It’s set on migrant steamship bound from Europe to New York, wherein everyone on it is “running away from something”, with none what they seem. Then, in the middle of their journey, they come across a mysterious ship, the Prometheus, which has been missing for months, drifting lifelessly on the open sea. Things take a dark turn when the crew decides to board the ship, and what ensues is yet another mind-melting plot.
Friese and bo Odar spoke to The Hollywood Reporter for a lengthy discussion about 1899, its origins and how it differs from Dark. One of the most interesting points was how the European refugee crisis inspired it.
Asked how exactly the idea came about, Friese explained: “Actually, the idea and the spark for it happened years ago. It’s been quite a process getting to here. It was originally a photo that we found. We were doing research for something completely different, I actually don’t even remember what the research was for. But we stumbled upon a picture of a man in a white shirt covered in blood, with a hammer in his hand and a really weird look on his face, standing on top of what looked like an old boat.”
“It was one of those pictures you’re drawn to, where you immediately start asking questions: What did he do with that hammer? Where does he come from? Where’s he going? What’s this all about? Immediately, I had the idea that this might be a migrant on a ship. But what happened on that ship? That was the big question.”
“At the same time, the refugee crisis was happening in Europe [around 2015/2016] and it was a very unstable phase. We were actually really afraid of what was going on. It felt like unified Europe was slowly breaking apart, like every country was doing its own thing. There were lots of right-wing ideas bubbling up. Brexit happened. All this we sort of incorporated into our story.”

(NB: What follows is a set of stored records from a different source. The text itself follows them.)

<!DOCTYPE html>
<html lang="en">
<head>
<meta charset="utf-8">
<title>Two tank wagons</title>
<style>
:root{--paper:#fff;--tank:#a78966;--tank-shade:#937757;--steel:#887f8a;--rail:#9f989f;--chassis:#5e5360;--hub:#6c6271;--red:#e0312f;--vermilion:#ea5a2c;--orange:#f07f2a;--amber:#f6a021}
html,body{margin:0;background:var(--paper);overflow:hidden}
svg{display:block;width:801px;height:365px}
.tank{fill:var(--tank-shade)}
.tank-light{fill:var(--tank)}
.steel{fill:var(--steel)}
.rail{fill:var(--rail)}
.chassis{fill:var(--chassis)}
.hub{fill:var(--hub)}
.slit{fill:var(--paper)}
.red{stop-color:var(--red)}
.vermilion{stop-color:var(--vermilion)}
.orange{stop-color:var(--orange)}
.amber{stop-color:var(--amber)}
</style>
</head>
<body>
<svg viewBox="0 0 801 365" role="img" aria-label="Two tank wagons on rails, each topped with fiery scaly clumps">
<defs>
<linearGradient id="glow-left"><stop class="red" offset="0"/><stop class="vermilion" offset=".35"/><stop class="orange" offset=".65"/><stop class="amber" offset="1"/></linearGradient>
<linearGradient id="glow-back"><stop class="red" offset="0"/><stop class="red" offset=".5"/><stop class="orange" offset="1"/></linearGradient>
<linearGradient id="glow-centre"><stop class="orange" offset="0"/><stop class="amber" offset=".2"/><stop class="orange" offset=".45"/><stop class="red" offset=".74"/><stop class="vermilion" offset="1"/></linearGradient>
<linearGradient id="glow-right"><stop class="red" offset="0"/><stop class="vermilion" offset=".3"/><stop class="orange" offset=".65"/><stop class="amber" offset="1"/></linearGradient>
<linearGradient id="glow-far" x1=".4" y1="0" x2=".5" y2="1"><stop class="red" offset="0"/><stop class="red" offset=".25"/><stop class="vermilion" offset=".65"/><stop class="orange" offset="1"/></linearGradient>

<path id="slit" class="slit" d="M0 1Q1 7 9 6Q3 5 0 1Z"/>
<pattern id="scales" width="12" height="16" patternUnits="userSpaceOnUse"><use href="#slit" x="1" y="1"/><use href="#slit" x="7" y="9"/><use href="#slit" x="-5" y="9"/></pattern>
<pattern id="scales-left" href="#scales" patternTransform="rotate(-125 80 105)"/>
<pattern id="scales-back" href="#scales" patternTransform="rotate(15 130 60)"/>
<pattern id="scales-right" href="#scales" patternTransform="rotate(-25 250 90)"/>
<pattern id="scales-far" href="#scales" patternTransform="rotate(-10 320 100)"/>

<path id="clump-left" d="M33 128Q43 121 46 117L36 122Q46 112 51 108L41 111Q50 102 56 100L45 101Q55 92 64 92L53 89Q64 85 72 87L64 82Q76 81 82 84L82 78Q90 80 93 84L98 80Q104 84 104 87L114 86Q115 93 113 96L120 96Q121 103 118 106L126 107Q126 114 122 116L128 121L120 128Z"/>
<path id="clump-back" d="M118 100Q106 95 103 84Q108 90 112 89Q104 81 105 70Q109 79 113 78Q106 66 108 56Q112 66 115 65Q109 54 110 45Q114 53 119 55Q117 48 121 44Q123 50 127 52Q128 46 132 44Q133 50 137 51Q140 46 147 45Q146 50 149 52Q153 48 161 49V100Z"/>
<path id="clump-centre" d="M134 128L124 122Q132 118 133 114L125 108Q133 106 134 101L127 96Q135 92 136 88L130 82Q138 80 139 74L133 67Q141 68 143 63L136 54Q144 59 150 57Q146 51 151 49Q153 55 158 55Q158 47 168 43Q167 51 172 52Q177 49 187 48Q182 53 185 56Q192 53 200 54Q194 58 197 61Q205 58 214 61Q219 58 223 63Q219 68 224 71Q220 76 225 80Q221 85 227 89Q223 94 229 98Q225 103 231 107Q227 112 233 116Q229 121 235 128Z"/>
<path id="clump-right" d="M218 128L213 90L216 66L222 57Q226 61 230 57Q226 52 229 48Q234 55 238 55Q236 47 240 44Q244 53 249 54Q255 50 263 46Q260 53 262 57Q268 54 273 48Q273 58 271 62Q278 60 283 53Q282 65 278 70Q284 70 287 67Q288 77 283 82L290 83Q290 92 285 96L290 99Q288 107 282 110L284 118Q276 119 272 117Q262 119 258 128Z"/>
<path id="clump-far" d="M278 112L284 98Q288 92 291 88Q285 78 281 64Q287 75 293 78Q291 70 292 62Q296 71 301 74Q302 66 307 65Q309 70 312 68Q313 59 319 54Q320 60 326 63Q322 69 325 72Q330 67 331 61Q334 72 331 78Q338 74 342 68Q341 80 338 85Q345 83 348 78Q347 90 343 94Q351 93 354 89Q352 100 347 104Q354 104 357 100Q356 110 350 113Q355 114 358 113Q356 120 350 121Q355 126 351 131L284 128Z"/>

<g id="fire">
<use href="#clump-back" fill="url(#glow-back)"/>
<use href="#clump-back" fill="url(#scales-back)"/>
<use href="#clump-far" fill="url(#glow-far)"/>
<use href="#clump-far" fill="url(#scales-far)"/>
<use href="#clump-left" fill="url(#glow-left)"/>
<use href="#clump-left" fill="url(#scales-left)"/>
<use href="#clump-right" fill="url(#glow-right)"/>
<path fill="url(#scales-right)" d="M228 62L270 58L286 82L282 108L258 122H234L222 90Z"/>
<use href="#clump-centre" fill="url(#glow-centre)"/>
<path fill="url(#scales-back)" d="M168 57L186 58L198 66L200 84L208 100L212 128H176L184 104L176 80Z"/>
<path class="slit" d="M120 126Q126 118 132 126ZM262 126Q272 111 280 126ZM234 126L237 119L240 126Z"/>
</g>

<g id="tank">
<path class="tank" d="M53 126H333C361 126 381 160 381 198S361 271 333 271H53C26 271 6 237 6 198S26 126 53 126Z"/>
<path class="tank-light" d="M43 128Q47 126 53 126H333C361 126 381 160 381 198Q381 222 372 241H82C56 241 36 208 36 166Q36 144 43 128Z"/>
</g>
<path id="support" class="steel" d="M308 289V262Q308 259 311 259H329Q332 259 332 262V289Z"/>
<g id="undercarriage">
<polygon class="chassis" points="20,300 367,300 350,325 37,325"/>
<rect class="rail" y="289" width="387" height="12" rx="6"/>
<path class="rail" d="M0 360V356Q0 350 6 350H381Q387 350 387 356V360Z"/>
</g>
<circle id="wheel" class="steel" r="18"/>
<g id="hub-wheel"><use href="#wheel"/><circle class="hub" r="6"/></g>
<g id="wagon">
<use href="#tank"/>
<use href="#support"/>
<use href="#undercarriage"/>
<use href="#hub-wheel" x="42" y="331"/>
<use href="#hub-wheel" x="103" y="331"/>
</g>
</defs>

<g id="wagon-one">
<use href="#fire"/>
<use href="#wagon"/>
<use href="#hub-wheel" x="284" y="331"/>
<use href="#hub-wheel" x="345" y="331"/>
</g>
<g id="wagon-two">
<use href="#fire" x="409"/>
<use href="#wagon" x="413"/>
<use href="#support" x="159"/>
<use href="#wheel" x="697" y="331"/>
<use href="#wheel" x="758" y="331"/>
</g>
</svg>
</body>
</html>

She concluded: “We thought: We really want to take a look at Europe, just take it, put it on a ship, in a confined space, with lots of ocean around, where you can’t escape, and have like a little bit of an experiment, almost like a laboratory experiment. How do people cope with situations when they’re not able to speak the same language? What happens when you have all these different cultural backgrounds, that are put into a space like this? That’s what triggered the process. Then, of course, just like in Dark, we have a big philosophical theme at the center of it all about perception and reality.”